Your assignment: Before copying, set the pictures aside; then repeat every line below verbatim.

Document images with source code

----------------------------------------

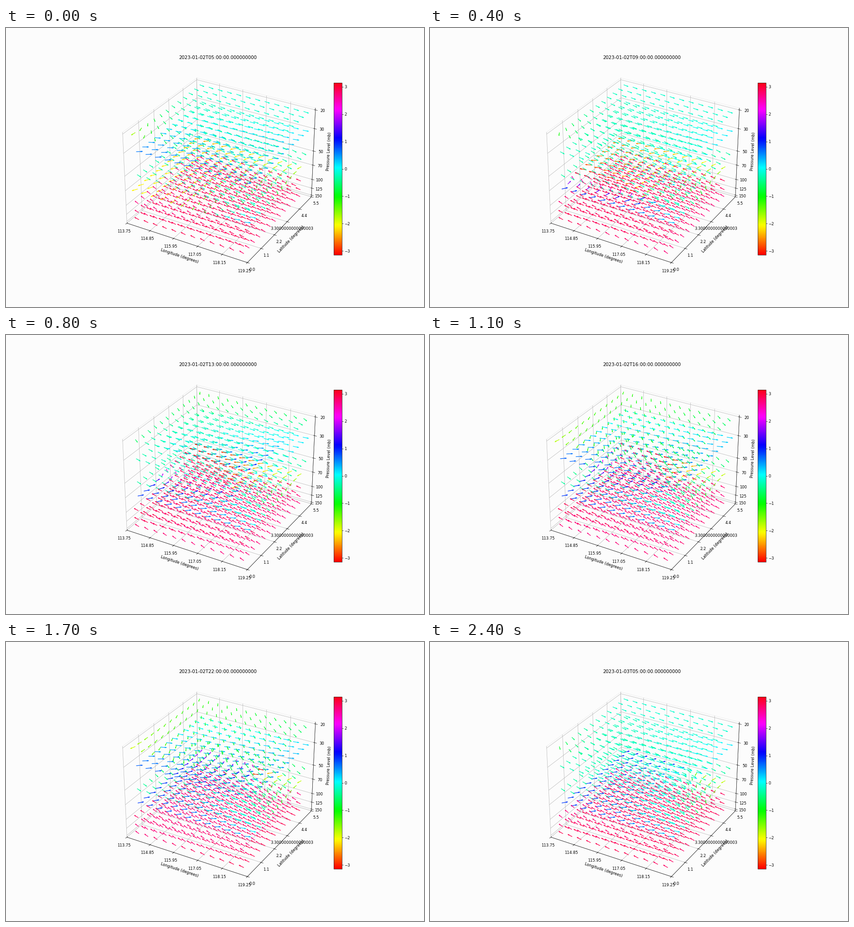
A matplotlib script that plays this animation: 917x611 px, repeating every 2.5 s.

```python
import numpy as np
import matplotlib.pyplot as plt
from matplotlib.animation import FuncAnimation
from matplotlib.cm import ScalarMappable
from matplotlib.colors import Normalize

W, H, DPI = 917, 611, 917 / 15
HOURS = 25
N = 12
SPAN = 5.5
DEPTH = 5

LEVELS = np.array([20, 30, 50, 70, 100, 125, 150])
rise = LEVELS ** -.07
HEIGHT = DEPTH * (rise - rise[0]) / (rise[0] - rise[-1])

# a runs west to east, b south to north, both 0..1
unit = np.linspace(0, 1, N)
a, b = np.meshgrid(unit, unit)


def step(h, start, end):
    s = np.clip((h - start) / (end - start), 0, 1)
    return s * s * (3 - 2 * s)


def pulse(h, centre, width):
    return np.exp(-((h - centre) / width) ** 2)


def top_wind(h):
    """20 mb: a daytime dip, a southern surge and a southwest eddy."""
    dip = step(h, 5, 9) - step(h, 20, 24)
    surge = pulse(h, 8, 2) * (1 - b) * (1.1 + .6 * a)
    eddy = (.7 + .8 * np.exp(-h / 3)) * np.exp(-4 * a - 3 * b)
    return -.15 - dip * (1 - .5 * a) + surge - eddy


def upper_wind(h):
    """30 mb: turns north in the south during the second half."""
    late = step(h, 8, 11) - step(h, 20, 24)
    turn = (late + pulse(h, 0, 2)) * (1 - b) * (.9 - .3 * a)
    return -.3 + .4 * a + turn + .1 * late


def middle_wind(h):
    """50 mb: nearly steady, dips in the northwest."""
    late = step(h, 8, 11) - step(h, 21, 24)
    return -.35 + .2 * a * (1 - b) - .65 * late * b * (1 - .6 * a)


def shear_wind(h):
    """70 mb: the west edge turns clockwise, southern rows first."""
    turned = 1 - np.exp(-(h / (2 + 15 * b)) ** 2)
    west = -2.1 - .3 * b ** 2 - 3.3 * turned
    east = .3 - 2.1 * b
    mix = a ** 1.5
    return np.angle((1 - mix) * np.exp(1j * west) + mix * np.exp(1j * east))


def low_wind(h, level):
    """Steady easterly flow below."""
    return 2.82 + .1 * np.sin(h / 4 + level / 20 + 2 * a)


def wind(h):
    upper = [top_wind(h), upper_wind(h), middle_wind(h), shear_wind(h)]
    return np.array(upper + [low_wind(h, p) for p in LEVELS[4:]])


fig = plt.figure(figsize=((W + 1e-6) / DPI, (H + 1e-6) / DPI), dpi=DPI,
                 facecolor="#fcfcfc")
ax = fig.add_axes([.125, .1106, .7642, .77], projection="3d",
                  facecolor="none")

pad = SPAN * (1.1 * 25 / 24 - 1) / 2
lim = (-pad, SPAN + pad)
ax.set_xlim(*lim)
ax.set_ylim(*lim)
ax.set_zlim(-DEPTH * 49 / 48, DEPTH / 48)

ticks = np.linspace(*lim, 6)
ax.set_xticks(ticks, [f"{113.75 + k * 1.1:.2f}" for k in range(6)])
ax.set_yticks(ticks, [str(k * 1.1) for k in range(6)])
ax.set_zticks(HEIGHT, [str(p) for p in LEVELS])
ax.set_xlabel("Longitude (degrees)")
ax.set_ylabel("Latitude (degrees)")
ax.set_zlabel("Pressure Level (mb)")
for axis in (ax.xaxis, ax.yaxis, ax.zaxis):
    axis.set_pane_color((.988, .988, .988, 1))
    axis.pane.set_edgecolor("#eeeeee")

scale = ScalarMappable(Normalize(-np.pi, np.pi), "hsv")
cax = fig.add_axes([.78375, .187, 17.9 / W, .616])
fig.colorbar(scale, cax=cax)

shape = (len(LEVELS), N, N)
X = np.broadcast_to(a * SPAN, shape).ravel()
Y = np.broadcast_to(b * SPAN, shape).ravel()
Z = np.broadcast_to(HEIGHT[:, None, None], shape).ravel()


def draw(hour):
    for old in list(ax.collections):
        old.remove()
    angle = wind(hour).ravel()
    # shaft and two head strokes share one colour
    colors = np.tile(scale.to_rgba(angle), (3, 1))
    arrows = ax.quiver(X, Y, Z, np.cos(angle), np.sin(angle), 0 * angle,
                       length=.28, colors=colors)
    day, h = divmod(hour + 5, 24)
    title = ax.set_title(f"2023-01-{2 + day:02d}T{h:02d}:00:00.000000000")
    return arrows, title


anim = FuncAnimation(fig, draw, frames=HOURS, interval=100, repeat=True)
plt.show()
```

----------------------------------------

Written response:
A matplotlib script that plays this animation: 917x611 px, repeating every 2.5 s.

```python
import numpy as np
import matplotlib.pyplot as plt
from matplotlib.animation import FuncAnimation
from matplotlib.cm import ScalarMappable
from matplotlib.colors import Normalize

W, H, DPI = 917, 611, 917 / 15
HOURS = 25
N = 12
SPAN = 5.5
DEPTH = 5

LEVELS = np.array([20, 30, 50, 70, 100, 125, 150])
rise = LEVELS ** -.07
HEIGHT = DEPTH * (rise - rise[0]) / (rise[0] - rise[-1])

# a runs west to east, b south to north, both 0..1
unit = np.linspace(0, 1, N)
a, b = np.meshgrid(unit, unit)


def step(h, start, end):
    s = np.clip((h - start) / (end - start), 0, 1)
    return s * s * (3 - 2 * s)


def pulse(h, centre, width):
    return np.exp(-((h - centre) / width) ** 2)


def top_wind(h):
    """20 mb: a daytime dip, a southern surge and a southwest eddy."""
    dip = step(h, 5, 9) - step(h, 20, 24)
    surge = pulse(h, 8, 2) * (1 - b) * (1.1 + .6 * a)
    eddy = (.7 + .8 * np.exp(-h / 3)) * np.exp(-4 * a - 3 * b)
    return -.15 - dip * (1 - .5 * a) + surge - eddy


def upper_wind(h):
    """30 mb: turns north in the south during the second half."""
    late = step(h, 8, 11) - step(h, 20, 24)
    turn = (late + pulse(h, 0, 2)) * (1 - b) * (.9 - .3 * a)
    return -.3 + .4 * a + turn + .1 * late


def middle_wind(h):
    """50 mb: nearly steady, dips in the northwest."""
    late = step(h, 8, 11) - step(h, 21, 24)
    return -.35 + .2 * a * (1 - b) - .65 * late * b * (1 - .6 * a)


def shear_wind(h):
    """70 mb: the west edge turns clockwise, southern rows first."""
    turned = 1 - np.exp(-(h / (2 + 15 * b)) ** 2)
    west = -2.1 - .3 * b ** 2 - 3.3 * turned
    east = .3 - 2.1 * b
    mix = a ** 1.5
    return np.angle((1 - mix) * np.exp(1j * west) + mix * np.exp(1j * east))


def low_wind(h, level):
    """Steady easterly flow below."""
    return 2.82 + .1 * np.sin(h / 4 + level / 20 + 2 * a)


def wind(h):
    upper = [top_wind(h), upper_wind(h), middle_wind(h), shear_wind(h)]
    return np.array(upper + [low_wind(h, p) for p in LEVELS[4:]])


fig = plt.figure(figsize=((W + 1e-6) / DPI, (H + 1e-6) / DPI), dpi=DPI,
                 facecolor="#fcfcfc")
ax = fig.add_axes([.125, .1106, .7642, .77], projection="3d",
                  facecolor="none")

pad = SPAN * (1.1 * 25 / 24 - 1) / 2
lim = (-pad, SPAN + pad)
ax.set_xlim(*lim)
ax.set_ylim(*lim)
ax.set_zlim(-DEPTH * 49 / 48, DEPTH / 48)

ticks = np.linspace(*lim, 6)
ax.set_xticks(ticks, [f"{113.75 + k * 1.1:.2f}" for k in range(6)])
ax.set_yticks(ticks, [str(k * 1.1) for k in range(6)])
ax.set_zticks(HEIGHT, [str(p) for p in LEVELS])
ax.set_xlabel("Longitude (degrees)")
ax.set_ylabel("Latitude (degrees)")
ax.set_zlabel("Pressure Level (mb)")
for axis in (ax.xaxis, ax.yaxis, ax.zaxis):
    axis.set_pane_color((.988, .988, .988, 1))
    axis.pane.set_edgecolor("#eeeeee")

scale = ScalarMappable(Normalize(-np.pi, np.pi), "hsv")
cax = fig.add_axes([.78375, .187, 17.9 / W, .616])
fig.colorbar(scale, cax=cax)

shape = (len(LEVELS), N, N)
X = np.broadcast_to(a * SPAN, shape).ravel()
Y = np.broadcast_to(b * SPAN, shape).ravel()
Z = np.broadcast_to(HEIGHT[:, None, None], shape).ravel()


def draw(hour):
    for old in list(ax.collections):
        old.remove()
    angle = wind(hour).ravel()
    # shaft and two head strokes share one colour
    colors = np.tile(scale.to_rgba(angle), (3, 1))
    arrows = ax.quiver(X, Y, Z, np.cos(angle), np.sin(angle), 0 * angle,
                       length=.28, colors=colors)
    day, h = divmod(hour + 5, 24)
    title = ax.set_title(f"2023-01-{2 + day:02d}T{h:02d}:00:00.000000000")
    return arrows, title


anim = FuncAnimation(fig, draw, frames=HOURS, interval=100, repeat=True)
plt.show()
```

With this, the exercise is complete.